The charts above show the probability of Wednesday’s Powerball (635 million tickets, 1 in 292 million odds) having a certain number winners. On the left is the number of winners we could expect before the drawing: 2.17 on average. On the right is the conditional probability of having k winners given that you won, and it indeed averages to 3.17. Isn’t the discrepancy paradoxical? While each of the (few) winners will adjust their estimate of the number of winners upward from 2.17 to 3.17, each of the (numerous) losers can perform a similar calculation and adjust the expected number of winners slightly downward, to 2.169999. A small chance of updating strongly upward is balance by a huge chance of updating very slightly downward. Expected evidence is conserved, the paradox is avoided, and if you win you have to share.
So what would it take for a positive value Powerball? It would take a bit of algebra!
A $2 ticket grants a 1 in 292,201,338 chance of winning, so the expected first prize should be
Unfortunately, even without state tax you would pay federal income taxes of 39.6% which means that your expected winnings will have to total
You’ll expect to share the prize, so
Assuming all tickets are independent:
Finally, we’ll use my linear model for the expected number of tickets.
The two mega-jackpots this month generated at least 100 news items (as counted by Google) between them, so we’ll assume 50 news stories for our presumed titanojackpot.
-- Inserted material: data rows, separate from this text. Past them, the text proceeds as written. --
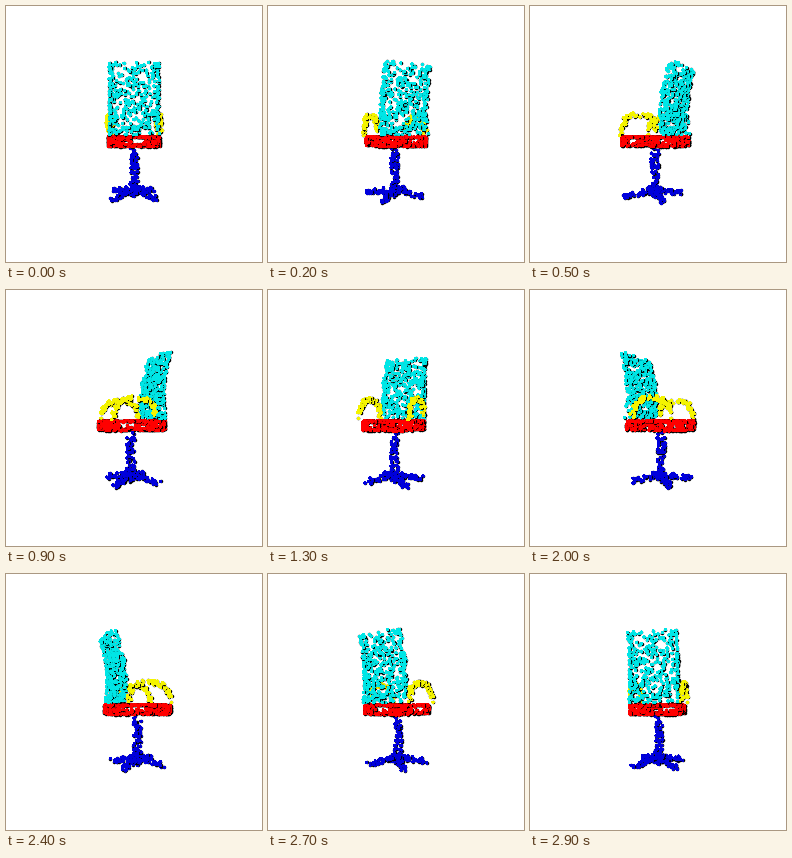
These frames come from a looping animation (256x256 px, 3000 ms). A matplotlib script:

```python
import numpy as np
import matplotlib.pyplot as plt
from matplotlib.animation import FuncAnimation

SIZE, DPI = 256, 100
FRAMES, INTERVAL = 30, 100
CENTER = 128      # screen position of the turning axis and the horizon
EYE = 273         # camera distance
LAYERS = 10       # depth slices, drawn far to near
CYAN, RED, YELLOW, BLUE = "#00e6e6", "#ff0000", "#f4f400", "#0000dc"

rng = np.random.default_rng(11)


def stack(x, y, z):
    """Points as rows: x sideways, y below the horizon, z towards the back."""
    return np.column_stack(np.broadcast_arrays(x, y, z)).astype(float)


def tube(start, end, radius, n):
    """Points scattered around the segment from start to end."""
    t = rng.uniform(0, 1, (n, 1))
    d = rng.normal(size=(n, 3))
    d *= radius / np.linalg.norm(d, axis=1, keepdims=True)
    return np.array(start) * (1 - t) + np.array(end) * t + d


def backrest():
    n_face, n_side = 300, 110
    n = n_face + n_side
    x = np.r_[rng.uniform(-23, 23, n_face),
              rng.choice([-1, 1], n_side) * rng.uniform(21.5, 23, n_side)]
    t = rng.uniform(0, 1, n)
    depth = np.r_[rng.choice([-1, 1], n_face), rng.uniform(-1, 1, n_side)]
    z = 20 - 3 * np.sin(np.pi * t) + 7 * t ** 1.6 + depth * (4.5 - t)
    return stack(x, 1 - 65.5 * t, z)


def seat():
    n_face, n_rim = 230, 190
    n = n_face + n_rim
    a = rng.uniform(0, 2 * np.pi, n)
    r = np.r_[np.sqrt(rng.uniform(0, 1, n_face)), np.ones(n_rim)]
    c, s = np.cos(a), np.sin(a)
    x = 25 * r * np.sign(c) * np.abs(c) ** 0.5
    z = -3 + 31 * r * np.sign(s) * np.abs(s) ** 0.5
    y = np.r_[rng.choice([3, 11.5], n_face), rng.uniform(3, 11.5, n_rim)]
    return stack(x, y, z)


def arm(side, n=75):
    a = rng.uniform(0, np.pi, n)
    c, s = np.cos(a), np.sin(a)
    z = -7 + 20 * np.sign(c) * np.abs(c) ** 0.75
    y = 1 - 19 * s ** 0.75
    return stack(side * 25, y, z) + rng.uniform(-2.2, 2.2, (n, 3))


def base():
    hub = np.array([0, 56, -3.5])
    parts = [tube((0, 16, -3.5), (0, 53, -3.5), 4, 55),
             tube(hub, hub + [0, 3, 0], 4.5, 28)]
    for k in range(4):
        a = np.pi / 4 + k * np.pi / 2
        tip = hub + [30 * np.sin(a), 5, 30 * np.cos(a)]
        parts.append(tube(hub, tip, 2.8, 36))
    return np.vstack(parts)


parts = [(backrest(), CYAN), (seat(), RED), (arm(-1), YELLOW),
         (arm(1), YELLOW), (base(), BLUE)]
cloud = np.vstack([p for p, _ in parts])
colors = np.concatenate([[c] * len(p) for p, c in parts])

fig = plt.figure(figsize=(SIZE / DPI, SIZE / DPI), dpi=DPI, facecolor="white")
ax = fig.add_axes([0, 0, 1, 1])
ax.set(xlim=(0, SIZE), ylim=(SIZE, 0))
ax.axis("off")


def dots(diameter, color, zorder):
    return ax.scatter([], [], s=(diameter * 72 / DPI) ** 2, c=color,
                      linewidths=0, antialiased=False, zorder=zorder)


# Each slice has dark discs below and coloured ones above them.
layers = [(dots(3.5, "black", 2 * k), dots(2.4, "white", 2 * k + 1))
          for k in range(LAYERS)]


def project(angle):
    x, y, z = cloud.T
    c, s = np.cos(angle), np.sin(angle)
    across, near = x * c + z * s, z * c - x * s
    scale = EYE / (EYE - near)
    return np.column_stack([across, y]) * scale[:, None] + CENTER, near


def update(i):
    pos, near = project(2 * np.pi * i / FRAMES)
    slices = np.array_split(np.argsort(near), LAYERS)
    for (rim, fill), idx in zip(layers, slices):
        rim.set_offsets(pos[idx])
        fill.set_offsets(pos[idx])
        fill.set_facecolor(colors[idx])
    return [d for pair in layers for d in pair]


anim = FuncAnimation(fig, update, frames=FRAMES, interval=INTERVAL,
                     repeat=True, repeat_delay=0)
plt.show()
```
This means a jackpot of $4.1 billion, which would provide break even value for each of the 950 million tickets sold!
Don’t hold your breath. Assuming that the government reinvests 80% of revenue (it doesn’t) and that it won’t change the rules along the way (it will), the chances of a run of jackpots going from $40 million to $4.1 billion with no winner along the way are 1 in 160,000. That means that we can expect the first positive-value Powerball to happen in the year 15,692 AD! And when we get there, we’ll find that some hedge fundies have bought all the tickets beforehand.